I will say that browsing the young adult bookshelves these days can be a depressing experience. If the covers are indicative of the content, I might be worried about the health of the souls of our older young adults. It seems the formula for selling books to teens these days is to have a sexually suggested black or otherwise very dark cover that introduces them to a taboo world of tattoos and leather and darkness. Since I have not read those books, however, I can’t say if the content lines up with the cover or if the publishers have just figured out a cover formula and stick to it.
I think if Dr. Kirk were writing today, he might reflect that the danger is less Mad Ghoul comics than our children’s imaginations being filled with a toxic brew of video games, movies, television, and the constant bombardments of the influence of other teens through Facebook. “If they will not have good literature, they will turn to Facebook, to the great detriment of the formation of their moral imaginations,” he might say.

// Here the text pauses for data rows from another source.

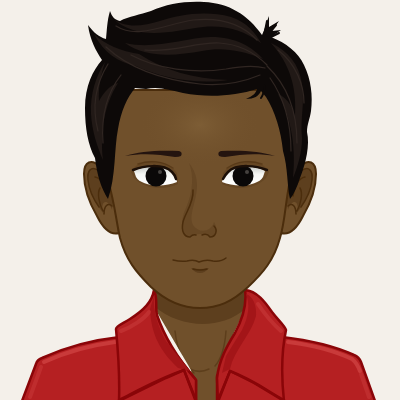
<!DOCTYPE html>
<html lang="en">
<head>
<meta charset="utf-8">
<title>Portrait avatar</title>
<style>
:root {
  --backdrop: #f4f0ea;
  --skin: #70502b;
  --skin-shade: #5d3f1e;
  --skin-line: #4b2d0c;
  --hair: #0d0908;
  --hair-sheen: #211916;
  --brow: #24140f;
  --shirt: #b52022;
  --shirt-shade: #a31518;
  --shirt-light: #c93a3a;
  --shirt-line: #8a0508;
}
html, body { margin: 0; padding: 0; background: var(--backdrop); }
body { width: 400px; height: 400px; overflow: hidden; }
svg { display: block; }
.skin { fill: var(--skin); }
.skin-shade { fill: var(--skin-shade); }
.outline { stroke: var(--skin-line); stroke-width: 2; stroke-linejoin: round; }
.crease { fill: none; stroke: var(--skin-line); stroke-width: 1.5; stroke-linecap: round; }
.soft { opacity: .5; }
.hair { fill: var(--hair); }
.sheen { fill: var(--hair-sheen); }
.strand { fill: none; stroke: #302622; stroke-width: 1.2; stroke-linecap: round; }
.brow { fill: var(--brow); }
.shirt { fill: var(--shirt); stroke: var(--shirt-line); stroke-width: 2.5; stroke-linejoin: round; }
.shirt-shade { fill: var(--shirt-shade); }
.shirt-light { fill: none; stroke: var(--shirt-light); stroke-width: 4; stroke-linecap: round; }
.seam { fill: none; stroke: var(--shirt-line); stroke-width: 2.5; stroke-linecap: round; }
</style>
</head>
<body>
<svg width="400" height="400" viewBox="0 0 400 400" role="img" aria-label="Cartoon portrait of a young man with dark hair and a red collared shirt">
  <defs>
    <radialGradient id="forehead-glow">
      <stop offset="0" stop-color="#7d5d35"/>
      <stop offset="1" stop-color="#70502b" stop-opacity="0"/>
    </radialGradient>
    <linearGradient id="eye-white" x1="0" y1="0" x2="0" y2="1">
      <stop offset="0" stop-color="#c9cdca"/>
      <stop offset=".4" stop-color="#f6f7f4"/>
      <stop offset="1" stop-color="#fff"/>
    </linearGradient>
    <g id="ear">
      <path class="skin outline" d="M99 166C92 159 84 161 84 174C84 190 90 204 97 216C102 226 109 236 119 233L116 190Z"/>
      <path class="skin-shade" d="M98 170C91 166 87 171 88 180C90 194 97 205 103 213C100 200 108 198 112 210L114 195L106 184Z"/>
      <path class="crease" d="M99 171C91 165 87 171 88 180C89 190 94 200 99 207M95 177C101 178 106 186 107 196M100 188C97 193 99 204 103 211M104 214C104 206 108 202 112 206"/>
    </g>
    <clipPath id="neck-clip"><path d="M155 280H245V310L228 345L219 372L217 400H196L191 370L157 312Z"/></clipPath>
  </defs>

  <rect width="400" height="400" fill="var(--backdrop)"/>

  <g id="neck" clip-path="url(#neck-clip)">
    <rect class="skin" x="150" y="275" width="100" height="125"/>
    <path class="skin-shade" d="M150 280H250V304C226 332 176 330 150 302Z"/>
    <path class="crease soft" d="M175 331C177 349 184 364 194 373M226 331C225 345 222 358 215 366M190 369C196 372 203 372 209 369"/>
  </g>

  <g id="shirt">
    <path class="shirt" d="M22 401L36 364Q37 360 42 358C66 347 92 340 120 337L157 330L196 380V402H22Z"/>
    <path class="shirt" d="M375 401L361 362Q359 357 354 355C332 345 308 340 282 337L243 335L217 376V402H375Z"/>
    <path class="shirt-light" d="M44 362C68 351 92 345 115 342M288 342C312 345 333 350 352 359Q357 363 360 371"/>
    <path class="shirt-light" d="M41 367L30 397M361 374L369 397" stroke-width="2" opacity=".5"/>
    <path class="shirt" d="M154 290C152 302 144 310 130 319C122 324 116 326 116 329C118 350 120 372 119 401L166 378L184 370L196 402V380C179 360 165 339 157 315C155 307 158 298 154 290Z"/>
    <path class="shirt-shade" d="M154 296C153 312 158 326 166 341L190 371L178 368C160 351 151 334 150 309Z"/>
    <path class="seam" d="M119 400C137 391 158 379 184 370L196 400" />
    <path class="shirt" d="M245 290C257 291 265 302 272 312C278 320 285 326 286 330C282 349 281 374 284 401L254 383L230 371L218 402L217 378C219 360 227 346 235 333C242 320 247 304 245 290Z"/>
    <path class="shirt-shade" d="M246 294C250 304 249 316 242 330L226 356L222 373L230 369C234 350 251 335 256 316C257 306 253 296 246 294Z"/>
    <path class="seam" d="M284 400C270 393 256 381 230 371L218 400"/>
    <path class="shirt-light" d="M121 331C132 327 144 319 149 312M258 304C264 313 273 324 281 331" stroke-width="2" opacity=".6"/>
  </g>

  <use href="#ear"/>
  <use href="#ear" transform="translate(400 0) scale(-1 1)"/>

  <g id="face">
    <path class="skin outline" d="M103 90H295L290 180C285 205 285 222 280 238C274 260 263 273 248 287C232 302 218 308 200 308C182 308 166 301 151 287C136 272 126 260 120 238C116 220 115 205 108 180Z"/>
    <ellipse cx="200" cy="125" rx="60" ry="42" fill="url(#forehead-glow)"/>
    <path class="skin-shade soft" d="M189 163C194 176 193 191 186 208C180 220 181 235 188 237C197 233 204 233 212 237C218 234 217 226 214 222C211 232 199 234 193 225C188 215 197 202 197 185C197 175 193 168 189 163Z"/>
    <path class="crease" d="M193 190C194 203 185 213 183 222C181 231 184 237 190 237Q193 234 196 235M202 235Q207 233 210 237C216 237 218 230 214 226"/>
    <path class="crease" d="M173 260Q181 262 187 261Q194 259 199 262Q206 259 213 261Q221 262 226 258" stroke-width="2"/>
    <path class="skin-shade" d="M191 268Q200 270 209 268Q205 273 200 273Q195 273 191 268Z"/>
    <path class="crease" d="M193 269Q200 271 207 269" stroke-width="1"/>
  </g>

  <g id="brows">
    <path class="brow" d="M125 156C139 151 159 150 179 151Q183 152 181 156Q179 157 175 157C158 154 142 153 125 156Z"/>
    <path class="brow" d="M275 156C261 151 241 150 221 151Q217 152 219 156Q221 157 225 157C242 154 258 153 275 156Z"/>
  </g>

  <g id="eyes">
    <path class="skin-shade soft" d="M131 172C138 158 164 156 177 173L178 184C165 190 145 190 134 178ZM269 172C262 158 236 156 223 173L222 184C235 190 255 190 266 178Z"/>
    <path class="crease soft" d="M138 164C149 160 163 161 173 168M262 164C251 160 237 161 227 168"/>
    <path fill="url(#eye-white)" d="M134 171C143 166 162 164 171 172Q176 177 177 182C163 188 141 186 136 177Z"/>
    <path fill="url(#eye-white)" d="M265 171C256 166 238 164 229 172Q223 177 222 182C236 188 258 186 263 177Z"/>
    <circle cx="156" cy="176" r="10.5" fill="#0a0808"/>
    <circle cx="243" cy="176" r="10.5" fill="#0a0808"/>
    <g fill="#45413f"><circle cx="160" cy="172" r="2"/><circle cx="247" cy="172" r="2"/></g>
    <path fill="none" stroke="#1c0f07" stroke-width="2.5" stroke-linecap="round" d="M133 170C143 166 163 163 172 172Q175 175 176 179M267 170C257 166 237 163 228 172Q225 175 223 179"/>
  </g>

  <g id="hair">
    <path class="hair" d="M108 199C101 188 97 175 95 158C88 145 85 128 85 108C85 86 93 70 102 60C96 51 90 40 88 25C94 33 99 37 106 39C107 30 107 21 110 11C112 17 115 20 120 21C129 16 140 15 151 11C167 4 184 1 204 2C229 3 248 15 262 35C265 29 266 23 269 16L269 27L279 21L272 31L281 30L271 37C286 43 298 52 304 65C311 79 313 96 311 111C310 119 307 124 307 132C310 145 306 163 300 178C297 187 294 194 290 199C287 186 288 168 283 151C281 131 275 111 266 97L261 91C259 96 254 99 246 99C253 96 256 93 257 89C235 96 208 98 183 93C170 90 158 86 146 89L135 88C127 98 121 111 118 129C114 149 116 176 108 199Z"/>
    <path class="sheen" d="M94 34C105 45 121 51 139 54C164 70 193 79 228 80C194 85 159 77 136 66C118 62 104 53 94 34Z"/>
    <path class="sheen" d="M112 18C125 29 143 26 160 21C180 15 204 10 231 17C247 22 256 34 261 43C243 30 225 25 203 27C171 31 139 42 112 18Z"/>
    <path class="sheen" d="M125 43C154 50 184 38 211 37C236 37 252 47 263 59C241 50 222 47 202 51C174 56 146 58 125 43Z"/>
    <path class="sheen" d="M105 62C96 76 90 94 91 114C92 131 97 146 103 160C100 132 104 105 118 83C110 85 104 92 99 101C98 87 101 75 105 62ZM271 43C288 51 299 64 302 84C305 103 300 119 302 138C302 152 298 166 293 178C296 149 292 119 278 94C289 99 293 109 295 116C297 88 290 64 271 43Z"/>
    <path class="strand" d="M116 26C138 40 166 24 193 20C220 17 242 24 257 40M106 47C131 70 164 80 200 84C222 86 241 83 260 75M131 55C157 69 194 74 226 69C242 66 254 65 265 68M145 50C171 53 196 42 219 43C239 44 254 52 267 65M108 64C95 85 92 108 98 131M121 75C106 94 101 117 103 143M267 66C287 85 297 112 297 143M270 78C284 98 291 121 291 151M278 50C296 64 304 85 304 103"/>
    <path fill="none" stroke="#0d0908" stroke-width="2" stroke-linecap="round" d="M264 36L267 21M267 36L276 25M269 38L279 33M265 85Q264 94 261 98"/>
  </g>
</svg>
</body>
</html>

Still, there is good work being done and I hope in some small way I can contribute to the formation of a few imaginations that are moral and prepared to deal with the world we inhabit.
Books on the topic of this essay may be found in The Imaginative Conservative Bookstore. Republished with the gracious permission of the University Bookman. The Imaginative Conservative applies the principle of appreciation to the discussion of culture and politics—we approach dialogue with magnanimity rather than with mere civility. Will you help us remain a refreshing oasis in the increasingly contentious arena of modern discourse? Please consider donating now.